metrics like cycle time. From the time we start working on it, how quickly can we solve that problem for our customer? We don't solve that problem with the user interface. We don't solve it with a backend suite. We don't solve it with regression testing. We do all those things to solve that problem.

If your cycle time or lead time is horrible, that’s unfortunate. But it's real. That's a great thing because the moment it gets less worse, then you've made progress. If
your average time to create a complete a user story goes from 21 days to 20, that’s progress. And every day we close in on that, we're doing it better. It provides a clear view of what's really going on within our team and our organization. We’re not just playing games to appease somebody who wants to look at a specific metric.

Phil Ricci: But we do have to bring our customers into that interaction. We must get feedback from them and find some way to measure that based on their perception. That's a difficult thing to do. It's not something as simple as the Net Promoter Score. It's got to be deeper than that. But we're trying to give customers a scorecard and have them rate us when they
come out of our system demos.

Bryan Agosto: As a remote team, that becomes sometimes even more challenging depending on how far removed you are from your customer. In one of the organizations I'm working with now, with COVID they have a big focus on switching from projects to product focus because they realize a lot of the people that are remote have no idea who their customer is and who they're actually working for. They're creating code because of the requirements they're given and they're not solving any problems.

With remote teams, we must focus on how do we get them closer to that customer? Getting them focused on becoming closer to the product, and aligning to the product, and creating value streams that identify their products.

You mentioned Net Promoter Score as a form of feedback. Have you seen any changes to the way you get feedback from your business partners? Have you seen an improvement or the inverse, now that we're remote, have people regressed back to that forming stage where they don't want to step on each other's toes?

Jeremy Wood: Within the organizations I've been involved with, there's still a bit of a gap. The middle person to come translate isn't always the product owner, so they get some influences from that. I would say that the teams also have tried to take on work that really starts to go to organizational structure conversation, which is by far the greatest challenge for any company.
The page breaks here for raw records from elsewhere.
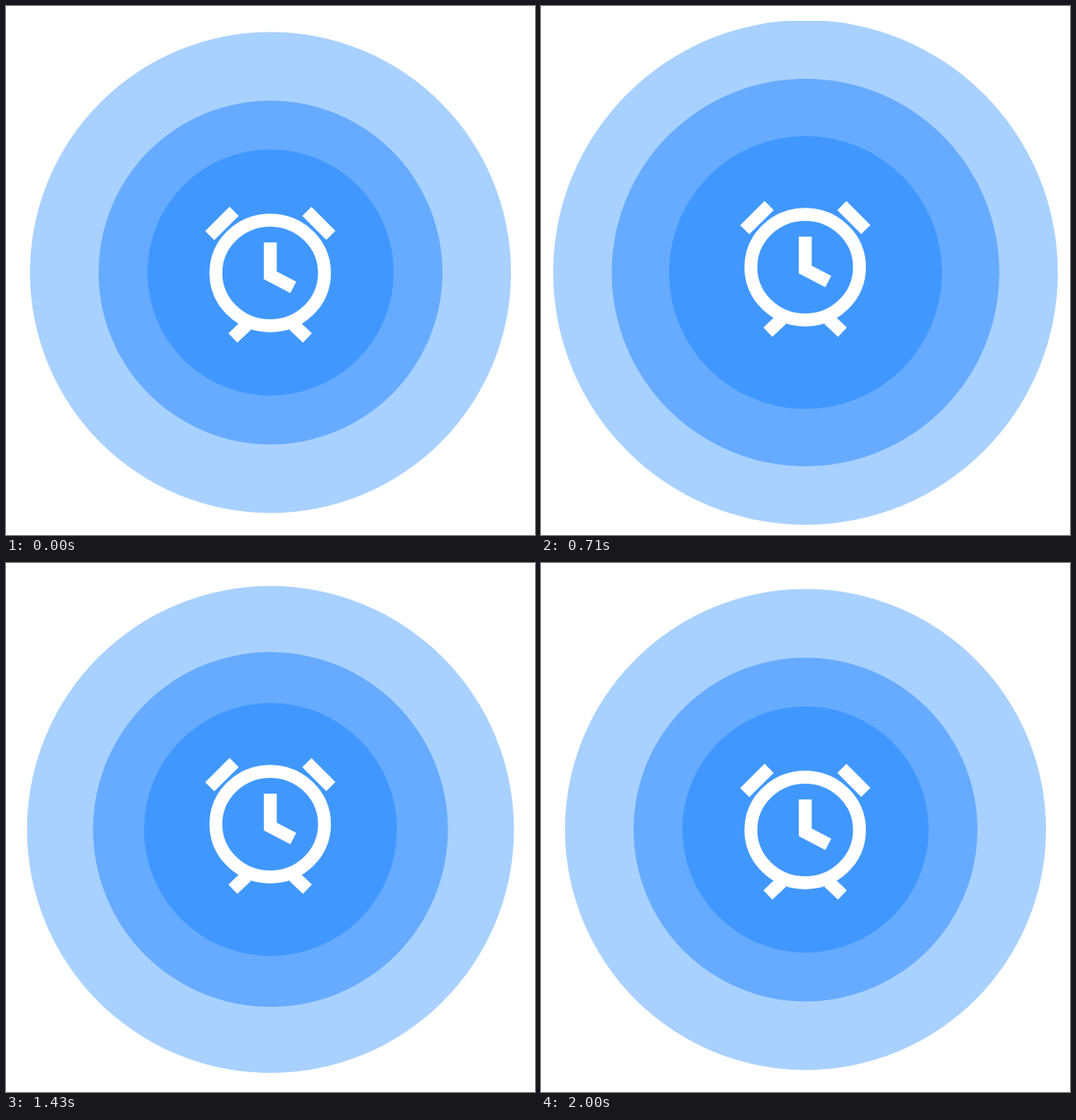
Write an HTML page that moves like this. It is 640 px wide and 640 px high and loops after 3.57 s.

```html
<!DOCTYPE html>
<html lang="en">
<head>
<meta charset="utf-8">
<title>Ringing alarm clock</title>
<style>
  html, body { margin: 0; width: 100%; height: 100%; overflow: hidden; background: #fff; }
  svg { display: block; width: 100%; height: 100%; }
</style>
</head>
<body>
<svg viewBox="0 0 640 640">
  <clipPath id="top"><rect y="18" width="640" height="622"/></clipPath>
  <g id="rings" clip-path="url(#top)">
    <circle cx="320" cy="322.4" fill="#a8d1ff"/>
    <circle cx="320" cy="322.4" fill="#66abff"/>
    <circle cx="320" cy="322.4" fill="#4098ff"/>
  </g>
  <g id="clock" fill="none" stroke="#fff" stroke-width="15.6">
    <ellipse cx="319.6" cy="323" rx="65.7" ry="63.9"/>
    <path d="M319.7 286V325.8L347.6 340.3"/>
    <path d="M274.5 401.7L291 386M364.7 401.7L348.2 386"/>
    <path id="bells" d="M276 248.4L246.5 277.7M364 248.4L393 277.5"/>
  </g>
</svg>
<script>
const LOOP = 3570, STEP = 1000 / 14;
const RADII = [[291, 15], [208, 27.8], [149, 17]]; // rest radius, growth
const rings = document.querySelectorAll('#rings circle');
const clock = document.getElementById('clock');
const bells = document.getElementById('bells');

const clamp = v => Math.max(0, Math.min(1, v));
const pulse = (t, peak) => clamp(1 - Math.abs(t - peak) / 300);
const shaking = (t, start) => {
  const d = t - start;
  return d >= 0 && d < 610 && Math.floor(d / 100) % 2 === 0;
};

function draw(now) {
  // The motion is shown at 14 steps per second
  const t = Math.floor((now % LOOP + 5) / STEP) * STEP;
  const grow = pulse(t, 700) + pulse(t, 1657);
  RADII.forEach(([r, extra], i) => rings[i].setAttribute('r', r + extra * grow));

  const lift = clamp(t / 100) - clamp((t - 1880) / 100);
  clock.setAttribute('transform', `translate(0 ${-7 * lift})`);

  const angle = shaking(t, 400) || shaking(t, 1457) ? 5 : 0;
  bells.setAttribute('transform', `rotate(${angle} 319.6 323)`);
}

let start;
function tick(now) {
  start ??= now;
  draw(now - start);
  requestAnimationFrame(tick);
}
draw(0);
requestAnimationFrame(tick);
</script>
</body>
</html>
```
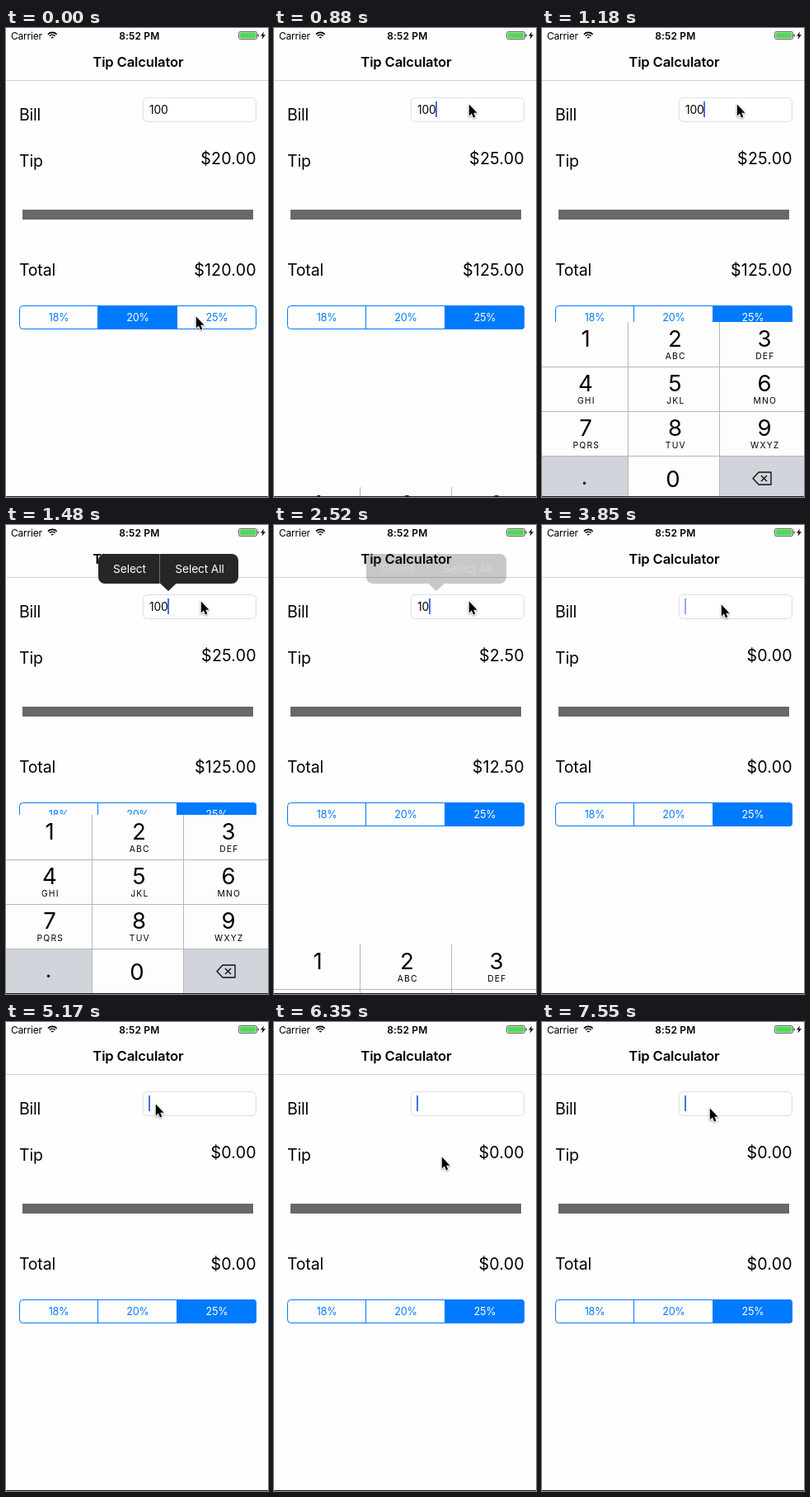
Recreate the animation shown at these times as an HTML page with a canvas. Size 318 by 568 pixels, loop 8000 ms.

```html
<!DOCTYPE html>
<html lang="en">
<head>
<meta charset="utf-8">
<title>Tip Calculator</title>
<style>
html, body { margin: 0; width: 100%; height: 100%; overflow: hidden; background: #fff; }
canvas { display: block; width: 318px; height: 568px; }
</style>
</head>
<body>
<canvas id="stage"></canvas>
<script>
const W = 318, H = 568, LOOP = 8000, TICK = 148;
const FONT = 'Inter, "Open Sans", sans-serif';
const BLUE = '#007aff', LINE = '#b4b6ba';
const RATES = [0.18, 0.2, 0.25];
const KEYS = ['', 'ABC', 'DEF', 'GHI', 'JKL', 'MNO', 'PQRS', 'TUV', 'WXYZ'];
const canvas = document.getElementById('stage');
const ctx = canvas.getContext('2d');
const dpr = window.devicePixelRatio || 1;
canvas.width = W * dpr;
canvas.height = H * dpr;

// Ticks of the main actions
const TAP = 6, MENU = 10, TYPE = 17, PRESS = 37;
// Pointer moves: start tick, end tick, goal
const HOME = [230, 349];
const MOVES = [
  [1, 4, 236, 92], [20, 24, 217, 96], [27, 35, 181, 99],
  [38, 41, 215, 140], [41, 43, 203, 163], [44, 47, 203, 104]
];

const clamp = (v, lo, hi) => Math.min(hi, Math.max(lo, v));

function pointerAt(k) {
  let [x, y] = HOME;
  for (const [from, to, gx, gy] of MOVES) {
    const f = clamp((k - from) / (to - from), 0, 1), e = f * f * (3 - 2 * f);
    x += (gx - x) * e;
    y += (gy - y) * e;
  }
  return [x, y];
}

// Steady after each touch, then a short dip every seven ticks
function caretAt(k) {
  if (k < TAP) return 0;
  const idle = k - Math.max(...[TAP, TYPE + 1, PRESS].filter(at => at <= k));
  const phase = idle < 8 ? 2 : (idle - 8) % 7;
  return phase === 0 ? 0.6 : phase === 1 ? 0 : 1;
}

function menuAt(k) {
  if (k < MENU || k > TYPE) return 0;
  return k === TYPE ? 0.25 : 1;
}

const billAt = k => '100'.slice(0, 3 - clamp(k - TYPE + 1, 0, 3));

function spring(ms) {
  const x = Math.max(0, ms) * 0.018;
  return 1 - (1 + x) * Math.exp(-x);
}

const keyboardAt = k => spring((k - TAP) * TICK + 21) - spring((k - TYPE) * TICK + 142);

function rect(x, y, w, h, color) {
  ctx.fillStyle = color;
  ctx.fillRect(x, y, w, h);
}

function text(str, x, y, size, { color = '#000', align = 'left', weight = 400, gap = -0.2 } = {}) {
  ctx.font = `${weight} ${size}px ${FONT}`;
  ctx.letterSpacing = gap + 'px';
  ctx.textAlign = align;
  ctx.fillStyle = color;
  ctx.fillText(str, x, y);
}

function path(points) {
  ctx.beginPath();
  points.forEach(([x, y]) => ctx.lineTo(x, y));
  ctx.closePath();
}

function box(x, y, w, h, r) {
  ctx.beginPath();
  ctx.roundRect(x, y, w, h, r);
}

function statusBar() {
  text('Carrier', 6, 14, 12);
  ctx.strokeStyle = '#000';
  ctx.lineWidth = 1.6;
  for (const r of [1.5, 4.7, 7.6]) {
    ctx.beginPath();
    ctx.arc(56.3, 13, r, -Math.PI * 0.75, -Math.PI * 0.25);
    ctx.stroke();
  }
  text('8:52 PM', 161.8, 14, 12, { align: 'center', weight: 600, gap: 0.15 });
  ctx.lineWidth = 1;
  ctx.strokeStyle = '#666';
  box(282.5, 4.5, 22, 9, 1.8);
  ctx.stroke();
  rect(283.5, 5.5, 20, 7, '#53d65b');
  rect(305.5, 7.5, 1.3, 3, '#444');
  path([[313, 4.5], [309, 9.6], [311.6, 9.6], [310.5, 13.5], [315, 8.2], [312.2, 8.2]]);
  ctx.fillStyle = '#000';
  ctx.fill();
}

function segments(active) {
  ctx.save();
  box(16, 336, 288, 29, 4);
  ctx.clip();
  rect(15 + active * 96, 336, 97, 29, BLUE);
  ctx.restore();
  ctx.strokeStyle = BLUE;
  ctx.lineWidth = 1;
  box(16.5, 336.5, 287, 28, 4);
  ctx.stroke();
  RATES.forEach((rate, i) => {
    if (i) rect(15 + i * 96, 336, 1, 29, BLUE);
    text(rate * 100 + '%', 64 + i * 96, 355, 12.6, { align: 'center', color: i === active ? '#fff' : BLUE });
  });
}

function form(bill, active, caret) {
  const amount = Number(bill), rate = RATES[active];
  const money = (v, y) => text('$' + v.toFixed(2), 303.8, y, 19.6, { align: 'right', gap: 0.2 });
  text('Bill', 16, 112, 19.5);
  text('Tip', 16, 168, 19.5);
  text('Total', 16, 300, 19.5);
  money(amount * rate, 165);
  money(amount * (1 + rate), 300);
  box(166.5, 84.5, 137, 29, 5);
  ctx.fillStyle = '#fff';
  ctx.fill();
  ctx.strokeStyle = '#dedede';
  ctx.lineWidth = 1;
  ctx.stroke();
  text(bill, 174, 104, 13.8, { gap: -0.1 });
  ctx.globalAlpha = caret;
  rect(Math.round(173 + bill.length * 7.7), 89, 2, 19, '#4a6ee0');
  ctx.globalAlpha = 1;
  rect(20, 220, 280, 12, '#686868');
  segments(active);
}

function keyboard(shown) {
  if (shown < 0.002) return;
  const digit = { align: 'center', gap: 0 };
  ctx.save();
  ctx.translate(0, Math.round(H - 217 * shown));
  rect(0, 0, W, 217, '#fdfdfd');
  rect(0, 163, 104, 54, '#d1d4db');
  rect(216, 163, 102, 54, '#d1d4db');
  for (const x of [104, 215]) rect(x, 0, 1, 217, LINE);
  for (const row of [1, 2, 3]) rect(0, row * 54, W, 1, LINE);
  KEYS.forEach((letters, i) => {
    const x = 53 + (i % 3) * 108.5, y = Math.floor(i / 3) * 54;
    text(String(i + 1), x, y + 29.5, 27.5, digit);
    text(letters, x + 0.8, y + 45, 10.3, { align: 'center', gap: 1.2 });
  });
  text('0', 159, 199.5, 27.5, digit);
  text('.', 51.5, 197, 26, digit);
  ctx.strokeStyle = '#111';
  ctx.lineWidth = 1.4;
  ctx.lineJoin = 'round';
  path([[256, 189.5], [263, 182], [278, 182], [278, 197], [263, 197]]);
  ctx.stroke();
  ctx.beginPath();
  ctx.moveTo(266, 186); ctx.lineTo(273, 193);
  ctx.moveTo(273, 186); ctx.lineTo(266, 193);
  ctx.stroke();
  ctx.restore();
}

function menu(alpha) {
  if (!alpha) return;
  const label = { align: 'center', color: '#fff', gap: -0.1 };
  ctx.globalAlpha = alpha;
  box(112, 35, 170, 36, 8);
  ctx.moveTo(187.5, 71);
  ctx.lineTo(206.5, 71);
  ctx.lineTo(197, 80);
  ctx.closePath();
  ctx.fillStyle = '#262626';
  ctx.fill();
  rect(186, 35, 1, 36, 'rgba(255,255,255,0.35)');
  text('Select', 150, 58, 13.7, label);
  text('Select All', 235, 58, 13.7, label);
  ctx.globalAlpha = 1;
}

function pointer(x, y) {
  ctx.save();
  ctx.translate(x + 0.3, y);
  ctx.scale(0.95, 0.95);
  path([[0.5, 0.5], [0.5, 15.2], [3.8, 12.2], [6, 17.3], [8.4, 16.3], [6.3, 11.3], [10.8, 11.2]]);
  ctx.lineJoin = 'round';
  ctx.shadowColor = 'rgba(0,0,0,0.4)';
  ctx.shadowBlur = 2 * dpr;
  ctx.shadowOffsetY = dpr;
  ctx.strokeStyle = '#fff';
  ctx.lineWidth = 2;
  ctx.stroke();
  ctx.shadowColor = 'transparent';
  ctx.fillStyle = '#000';
  ctx.fill();
  ctx.restore();
}

function draw(time) {
  // The screen refreshes in fixed steps
  const k = Math.floor((time + 15) / TICK);
  ctx.setTransform(dpr, 0, 0, dpr, 0, 0);
  rect(0, 0, W, H, '#fefefe');
  rect(0, 63, W, 1, '#d2d2d2');
  statusBar();
  text('Tip Calculator', 160.4, 47, 16.6, { align: 'center', weight: 600, gap: -0.13 });
  form(billAt(k), k < 1 ? 1 : 2, caretAt(k));
  keyboard(keyboardAt(k));
  menu(menuAt(k));
  pointer(...pointerAt(k));
  rect(0, 567, W, 1, '#1c1c1c');
}

const start = performance.now();
function loop() {
  draw((performance.now() - start) % LOOP);
  requestAnimationFrame(loop);
}
loop();
</script>
</body>
</html>
```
Bryan Agosto: When they all had to go remote, it was a challenge to being at home. Some of the teams regressed and didn't have the opportunity to adjust. One of the exercises I did
with a few teams during their retrospectives was an exercise that's based on liberating structures.It’s an exercise called ‘being heard, seen and respected’. And we talked about that.Has there been a time where you haven't felt heard, seen and respected? Can we talk about that in the last two weeks? And then sharing that with leaders, how can they support their teams so they can be heard. seen and respected. It’s led to thinking about their customers. Are we hearing, seeing and respecting our customers in these situations? It's a really cool exercise. It takes about 25 minutes to do with the team. If you're ever interested, look it up under liberating structures.

Phil Ricci: One of the things I've noticed is that teams are less receptive to work in that fashion, because they are fundamentally focused on delivering. Getting them to take time to introspect and to think about what makes them a better team — it’s been a difficult sell.